Baseball season is upon us and all 30 clubs are going through Spring training, making adjustments for the upcoming season. In the American League East, Boston and Toronto will be competing for the division crown with Baltimore looking forward toward a possible wildcard. New York will be looking to make some major strides after going through a youth movement a few seasons ago while Tampa will be on the outside, looking in from the division cellar.
Boston Red Sox – 2016 saw the Red Sox make the postseason for the first time in three seasons. Taking the division crown following a 93-69 record, Boston will be eyeing a deep postseason run in 2017 following an early exit last year in the American League Division Series (ALDS) to the Cleveland Indians four games to none.
The Sox have spent the past three years putting together a young roster with loads of talent, but Boston President of Baseball Operations Dave Dombrowski has made moves indicating that the clubs want to win now rather than later. During the offseason Boston left fans scratching their heads by trading away long time starting pitcher Clay Buchholz, who ended the 2016 campaign with a 81-61 record, 3.96 ERA, and 899 strikeouts, to the Philadelphia Phillies for minor league 2B Josh Tobias. Boston also added starting left hander Chris Sale to the rotation after trading two top prospects, Yoan Moncada and Michael Kopech, to the Chicago White Sox to get him. The 2017 campaign for Boston should be a successful one, but the pitching rotation remains a question mark. Via ESPN, starting ace David Price received news that he won’t need elbow surgery but there is no time table for when he’ll be ready to go.
Toronto Blue Jays – The Jays have improved upon their win totals the past 5 season and are coming off consecutive trips to the American League Championship Series. During the offseason, the Jays revamped the offense with notable reinforcements in switch-hitter Kendrys Morales and outfielder Steve Pearce to better support their returning pitching staff who’ll need a repeat of the dominant performance from a year ago if Toronto wants to make the postseason for the 3rd consecutive season.
Baltimore Orioles – Despite projections to finish in the division cellar nearly every offseason since 2012, the O’s have found a way to defy those odds and stay among the better half of the league in that span. Since finishing dead last in 2011, Baltimore has made the postseason 3 times and hasn’t finished worse than 3rd place in the AL East division. The Os enter 2017 following an 89-73 season that ended with a disappointing 5-2 loss to Toronto in the AL Wildcard round.
2017 should be much of the same old, same old for the Orioles, who are led by a fantastic bullpen and a underrated offense that has been nearly perfect for them the past five seasons. 1B Chris Davis, who’s had a mediocre career, has become a key player for the Baltimore offense and Mark Trumbo has set a career high in home runs since joining Baltimore last season.
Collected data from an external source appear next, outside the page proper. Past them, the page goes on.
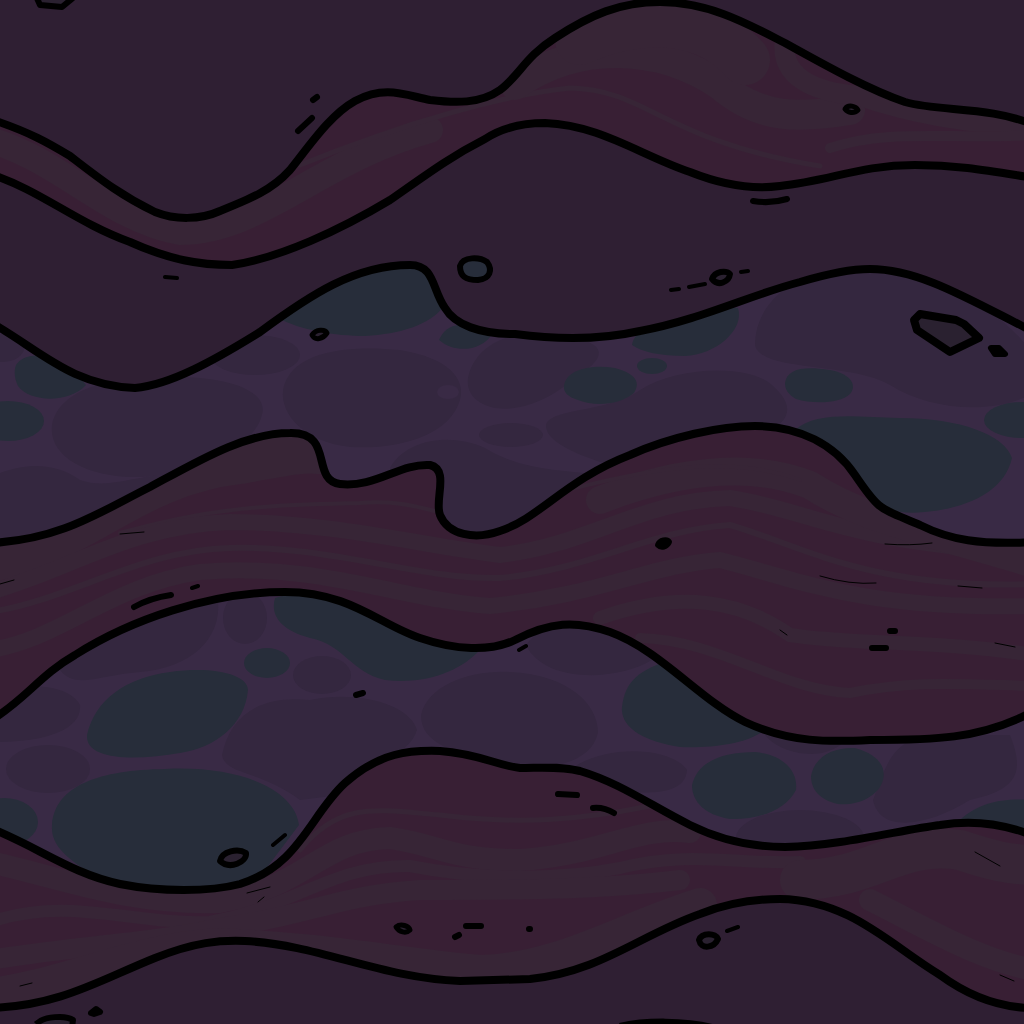
<!DOCTYPE html>
<html lang="en">
<head>
<meta charset="utf-8">
<title>Underground strata</title>
<style>
:root {
  --soil: #2f1f33;
  --clay: #381f34;
  --clay-light: #372536;
  --mortar: #392a45;
  --cobble: #34273f;
  --moss: #272d3a;
  --pebble: #2a2130;
  --ink: #000;
}
html, body { margin: 0; height: 100%; overflow: hidden; background: var(--soil); }
svg { display: block; width: 1024px; height: 1024px; }
.soil { fill: var(--soil); }
.clay { fill: var(--clay); }
.mortar { fill: var(--mortar); }
.cobble { fill: var(--cobble); }
.moss { fill: var(--moss); }
.veins { fill: none; stroke: var(--clay-light); stroke-linecap: round; }
.contour { fill: none; stroke: var(--ink); stroke-width: 8; stroke-linejoin: round; }
.pebbles { fill: var(--pebble); stroke: var(--ink); stroke-width: 6; stroke-linejoin: round; }
.ticks { fill: none; stroke: var(--ink); stroke-width: 6; stroke-linecap: round; }
.thin { stroke-width: 4; }
</style>
</head>
<body>
<svg viewBox="0 0 1024 1024" role="img" aria-label="Wavy layers of underground soil, clay and cobblestone">
  <defs>
    <path id="clay-top" d="M-10 119C30 132 50 144 70 156C100 179 120 195 155 212C175 220 200 220 220 211C250 199 272 190 290 170C310 145 330 115 355 101C385 85 405 95 430 100C455 103 480 104 500 90C520 75 525 57 555 38C590 15 620 2 660 2C710 2 750 25 785 43C830 68 870 90 905 102C940 112 990 106 1034 125V1040H-10Z"/>
    <path id="soil-upper" d="M-10 174C40 190 75 222 130 242C170 260 200 265 232 265C280 258 340 230 390 200C430 172 450 157 485 139C505 126 525 123 545 123C600 125 640 155 690 172C720 184 750 190 780 186C830 181 860 165 915 165C960 165 990 171 1034 178V1040H-10Z"/>
    <path id="cobbles-upper" d="M-10 322C40 350 70 385 135 388C170 385 215 360 260 332C310 295 355 265 410 265C435 265 432 290 445 308C455 325 480 334 515 334C560 340 600 340 640 331C700 320 750 295 800 282C830 273 850 269 870 269C920 269 970 300 1034 332V1040H-10Z"/>
    <path id="clay-middle" d="M-10 543C60 540 100 512 150 487C200 460 245 433 290 433C335 432 310 480 340 484C375 488 400 463 430 465C450 470 434 500 440 515C448 535 475 540 500 531C540 518 565 480 630 455C670 437 720 426 755 426C800 426 835 445 855 475C880 512 880 508 920 525C950 540 980 545 1034 542V1040H-10Z"/>
    <path id="cobbles-lower" d="M-10 721C25 700 40 675 75 655C130 620 210 592 285 592C350 592 380 625 420 638C455 650 490 652 515 640C550 622 575 620 610 632C660 650 700 700 745 722C790 743 830 742 870 740C930 740 980 740 1034 711V1040H-10Z"/>
    <path id="clay-lower" d="M-10 828C40 848 70 873 120 884C160 892 210 892 240 884C300 865 310 815 345 783C380 752 410 750 440 751C480 754 495 765 520 768C540 768 560 766 580 771C620 783 650 805 690 825C720 840 750 847 785 847C840 846 900 830 940 825C970 820 1000 822 1034 836V1040H-10Z"/>
    <path id="soil-bottom" d="M-10 1008C60 1006 100 980 155 958C195 942 220 940 245 941C320 945 380 978 460 981L530 979C600 972 640 935 700 914C730 902 755 899 780 899C850 900 890 945 940 975C970 997 1000 1008 1034 1008V1040H-10Z"/>
    <clipPath id="in-clay-top"><use href="#clay-top"/></clipPath>
    <clipPath id="in-cobbles-upper"><use href="#cobbles-upper"/></clipPath>
    <clipPath id="in-clay-middle"><use href="#clay-middle"/></clipPath>
    <clipPath id="in-cobbles-lower"><use href="#cobbles-lower"/></clipPath>
    <clipPath id="in-clay-lower"><use href="#clay-lower"/></clipPath>
  </defs>

  <rect class="soil" width="1024" height="1024"/>

  <g id="layer-clay-top">
    <use href="#clay-top" class="clay"/>
    <g class="veins" clip-path="url(#in-clay-top)">
      <path stroke-width="26" d="M-10 140C60 160 110 220 180 232C260 232 320 160 430 130"/>
      <path stroke-width="5" d="M300 165C400 125 500 95 570 88C650 90 660 140 820 166"/>
      <path stroke-width="30" d="M515 85C580 40 660 45 720 85C760 120 800 118 850 110"/>
      <path stroke-width="50" d="M580 40C650 10 710 20 745 60"/>
      <path stroke-width="20" d="M785 40C780 75 810 92 860 96C920 116 960 120 1034 130"/>
      <path stroke-width="10" d="M830 148C890 128 950 140 1034 135"/>
    </g>
    <use href="#clay-top" class="contour"/>
  </g>

  <g id="layer-soil-upper">
    <use href="#soil-upper" class="soil"/>
    <use href="#soil-upper" class="contour"/>
  </g>

  <g id="layer-cobbles-upper">
    <use href="#cobbles-upper" class="mortar"/>
    <g clip-path="url(#in-cobbles-upper)">
      <g class="cobble">
        <path d="M52 425C60 385 120 375 180 377C240 378 268 395 262 415C255 445 200 475 140 477C85 478 48 455 52 425Z"/>
        <path d="M283 390C290 350 350 345 400 350C450 358 466 380 460 400C450 435 400 450 350 447C305 442 280 415 283 390Z"/>
        <path d="M468 378C475 345 510 325 570 337C615 345 600 362 575 378C550 400 520 412 495 408C475 404 466 392 468 378Z"/>
        <path d="M755 345C755 300 800 265 870 265C930 265 1000 310 1030 350V395C990 415 930 410 890 385C850 362 760 372 755 345Z"/>
        <path d="M546 425C550 408 610 412 640 390C680 365 750 365 772 385C795 405 790 420 770 430C700 430 640 470 600 462C570 452 545 440 546 425Z"/>
        <path d="M390 468C405 440 450 432 485 448C520 470 560 470 600 475L520 545H430Z"/>
        <path d="M-5 475C30 460 60 465 80 480C110 490 130 475 180 474L70 545H-5Z"/>
        <ellipse cx="511" cy="435" rx="32" ry="12"/>
        <ellipse cx="255" cy="355" rx="45" ry="20"/>
        <ellipse cx="2" cy="348" rx="22" ry="14"/>
      </g>
      <ellipse class="mortar" cx="448" cy="392" rx="11" ry="7"/>
      <g class="moss">
        <path d="M278 318C320 270 390 255 430 265L444 306C430 325 400 334 365 336C335 336 300 330 278 318Z"/>
        <path d="M439 340C445 325 460 318 492 334C482 351 455 354 439 340Z"/>
        <path d="M632 345C635 320 700 305 738 308C745 330 715 355 685 356C660 356 642 352 632 345Z"/>
        <path d="M16 365C25 350 60 350 86 385C70 403 30 403 18 386C14 378 14 370 16 365Z"/>
        <ellipse cx="8" cy="421" rx="36" ry="20"/>
        <path d="M564 386C566 370 590 364 615 368C638 374 640 384 634 393C620 405 595 407 578 400C568 397 563 392 564 386Z"/>
        <ellipse cx="652" cy="366" rx="15" ry="8"/>
        <path d="M785 383C787 368 805 366 830 370C852 374 857 386 850 394C840 404 812 404 796 399C788 394 785 390 785 383Z"/>
        <path d="M795 430C815 412 850 416 900 418C960 418 1005 435 1012 458C1005 490 970 508 925 512C895 516 870 505 860 490Z"/>
        <ellipse cx="1022" cy="420" rx="38" ry="18"/>
      </g>
    </g>
    <use href="#cobbles-upper" class="contour"/>
  </g>

  <g id="layer-clay-middle">
    <use href="#clay-middle" class="clay"/>
    <g class="veins" clip-path="url(#in-clay-middle)">
      <path stroke-width="44" d="M-10 560C90 540 130 475 240 462C280 455 300 450 320 452"/>
      <path stroke-width="4" d="M120 533C220 505 280 505 360 503C400 500 420 508 440 512"/>
      <path stroke-width="16" d="M-10 592C70 570 130 525 230 522C330 522 420 545 500 555C590 545 640 500 730 498C810 510 850 545 1034 552"/>
      <path stroke-width="6" d="M-10 612C70 600 140 550 230 548C330 545 420 580 500 578C590 570 650 530 730 525C800 545 870 590 1034 584"/>
      <path stroke-width="16" d="M-10 650C60 640 110 585 200 572C320 562 400 600 490 606C600 595 650 565 720 560C800 580 860 610 1034 606"/>
      <path stroke-width="28" d="M600 500C690 465 760 465 810 485C860 518 920 530 1034 564"/>
      <path stroke-width="14" d="M600 618C680 590 740 600 790 635C850 645 940 640 1034 655"/>
      <path stroke-width="10" d="M640 638C720 640 780 690 850 693C910 680 960 684 1034 686"/>
      <path stroke-width="4" d="M530 500C620 475 720 450 800 480"/>
    </g>
    <g class="ticks" style="stroke-width:1">
      <path d="M885 544Q910 546 932 543M820 576Q850 585 876 583M958 586L982 588M780 630L787 635M995 643L1015 647M120 534L144 532M0 584L14 580"/>
    </g>
    <use href="#clay-middle" class="contour"/>
  </g>

  <g id="layer-cobbles-lower">
    <use href="#cobbles-lower" class="mortar"/>
    <g clip-path="url(#in-cobbles-lower)">
      <g class="cobble">
        <path d="M60 670C110 620 180 600 218 600C222 640 190 668 140 672C100 675 75 690 60 670Z"/>
        <path d="M-5 695C25 680 70 685 80 705C82 730 45 742 -5 742Z"/>
        <path d="M222 755C230 715 260 695 310 700C360 690 410 705 417 730C410 755 370 765 340 795L300 800C260 770 225 775 222 755Z"/>
        <path d="M421 715C428 685 470 670 510 672C570 675 598 705 598 732C592 765 545 770 510 768C460 755 420 745 421 715Z"/>
        <path d="M526 645C545 615 620 620 652 660C620 680 545 685 526 645Z"/>
        <path d="M873 800C885 770 890 740 930 735H1010C1024 770 1020 790 970 800C930 825 880 835 873 800Z"/>
        <path d="M570 770C600 745 670 745 687 770C685 795 650 795 610 790Z"/>
        <ellipse cx="48" cy="769" rx="42" ry="24"/>
        <ellipse cx="245" cy="618" rx="22" ry="26"/>
        <ellipse cx="322" cy="675" rx="29" ry="19"/>
        <ellipse cx="800" cy="838" rx="64" ry="28"/>
        <path d="M765 735H850C830 765 780 755 765 735Z"/>
      </g>
      <g class="moss">
        <path d="M275 598C320 585 350 600 400 630L478 652C455 675 420 684 385 680C350 672 345 645 310 638C280 630 270 615 275 598Z"/>
        <path d="M87 735C95 700 125 678 170 672C215 666 248 675 248 690C245 725 215 748 180 753C140 760 85 762 87 735Z"/>
        <ellipse cx="267" cy="663" rx="23" ry="15"/>
        <path d="M52 825C55 785 100 770 165 769C240 765 295 790 299 825L250 890H120C75 865 50 850 52 825Z"/>
        <ellipse cx="4" cy="822" rx="34" ry="24"/>
        <path d="M622 707C625 680 640 670 670 660L765 730C745 745 710 748 680 747C645 742 620 728 622 707Z"/>
        <path d="M692 785C698 760 725 752 755 752C785 755 798 772 796 790C785 812 755 820 730 819C705 815 692 802 692 785Z"/>
        <path d="M811 776C815 755 835 747 855 748C880 755 886 768 883 780C878 798 855 806 838 804C820 800 811 790 811 776Z"/>
        <path d="M955 824C980 800 1005 798 1034 800V840Z"/>
      </g>
    </g>
    <use href="#cobbles-lower" class="contour"/>
  </g>

  <g id="layer-clay-lower">
    <use href="#clay-lower" class="clay"/>
    <g class="veins" clip-path="url(#in-clay-lower)">
      <path stroke-width="22" d="M-10 862C70 880 130 905 220 902C310 885 320 840 390 838C440 845 450 860 520 860C600 855 640 825 690 832"/>
      <path stroke-width="12" d="M-10 922C70 895 130 925 210 922C300 905 330 865 410 866C480 880 560 880 620 868C690 850 740 865 800 862"/>
      <path stroke-width="20" d="M-10 960C80 945 140 945 220 928C310 915 340 895 420 890C500 890 600 890 680 880"/>
      <path stroke-width="5" d="M300 850C340 800 380 810 440 815C520 825 580 820 650 806"/>
      <path stroke-width="34" d="M-10 995C70 985 130 950 220 945C330 950 400 965 480 972C560 970 620 930 700 905"/>
      <path stroke-width="40" d="M800 880C870 880 900 840 960 850C990 860 1010 865 1034 865"/>
      <path stroke-width="22" d="M870 900C930 930 980 960 1034 970"/>
    </g>
    <path class="ticks" style="stroke-width:1" d="M247 893L270 887M258 902L264 897M975 852L1000 866M20 986L32 983M1000 975L1014 981"/>
    <use href="#clay-lower" class="contour"/>
  </g>

  <g id="layer-soil-bottom">
    <use href="#soil-bottom" class="soil"/>
    <use href="#soil-bottom" class="contour"/>
    <path class="contour" d="M620 1027C645 1021 685 1021 712 1028"/>
  </g>

  <g id="pebbles" class="pebbles">
    <path d="M36 -4L40 5L62 7L73 -2"/>
    <path d="M460 266C463 256 480 257 487 262C493 270 490 279 478 280C465 280 460 276 460 266Z" fill="#272d3a"/>
    <path stroke-width="8" d="M914 320L920 314L956 320L964 324L979 338L950 352L917 330Z"/>
    <path d="M991 348L999 348L1005 354L995 354Z"/>
    <path d="M712 279C715 271 726 270 730 274C729 282 718 287 712 279Z"/>
    <path stroke-width="5" d="M312 335C316 329 325 329 327 333C323 339 315 341 312 335Z"/>
    <path stroke-width="5" d="M845 109C848 104 856 106 858 110C854 114 848 113 845 109Z"/>
    <path d="M220 861C222 851 238 848 246 853C247 862 230 870 220 861Z"/>
    <path stroke-width="5" d="M396 927C401 923 409 926 410 930C406 934 399 932 396 927Z"/>
    <path d="M699 940C702 932 716 933 718 939C714 948 701 950 699 940Z"/>
    <path d="M36 1024C44 1016 66 1015 73 1020L72 1028"/>
    <path d="M658 545C660 540 667 539 669 542C667 547 661 548 658 545Z"/>
    <path d="M91 1013L96 1009L100 1012L94 1014Z"/>
  </g>

  <g id="ticks" class="ticks">
    <path d="M298 131L312 118M313 100L317 97M753 201Q770 204 787 199M134 607Q150 598 171 595M872 648L886 648M890 631L895 631M558 794L577 795M593 808Q604 807 614 813M356 695L363 693M466 926L481 926M455 937L459 935M529 929L530 929"/>
    <path class="thin" d="M165 277L177 278M671 290L679 289M689 287L705 284M741 272L748 271M192 588L198 586M519 650L526 646M273 845L285 835M727 931L738 927"/>
  </g>
</svg>
</body>
</html>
Expect the Os to be in the thick of things entering October.
New York Yankees- The Yankees are a team of transition, hanging around the .500 mark for the past 4 seasons and 2017 should be no different. New York is working out of their old ways of signing old players and instead developing their own home-grown talent. Guys like Greg Sanchez, who became one of the league’s best young power hitters during his rookie campaign in 2016 with a .299 average, 60 hits, 34 runs and 20 home runs. Greg Bird, Aaron Judge, and Luis Severino are also young prospects who have fit well into what the Yankees are trying to do. New York also acquired minor league shortstop Gleyber Torres from the Chicago Cubs for bullpen pitcher Aroldis Chapman who later resigned with the Yankees five months after they traded him.
The rebuild will continue as New York’s youth develops into a solid unit in 2017. As long as the Yanks finish at or above .500, then the 2017 campaign should be deemed a successful one.
Tampa Bay Rays – 2016 saw the Rays finish with less than 70 wins for the first time since 2007. Looking back at their 68-94 season a year ago, Tampa Bay refrains from the use of the words ‘bad luck’, admitting that anything that could’ve gone wrong, did go wrong. Suffering from the likes of an untalented roster, the Rays consistently found themselves falling behind on the scoreboard thanks to a leaky defense, spotty rotation, a burned out bullpen and poor offensive support. The nightmare continued when Kevin Kiermaier as well as other key players went down due to injury. Needless to say, 2016 was bad and 2017 doesn’t look much brighter as indicated by Tampa Bay President of Baseball Operations Matt Silverman via the Tampa Bay Times, “We don’t and we can’t and we won’t, as people say, ‘go all in’. That means you’re trading away your future.” Tampa Bay made little to no moves during the offseason and some of their best talent is still developing through the farm system. Don’t expect the Rays to compete for at least a few more seasons.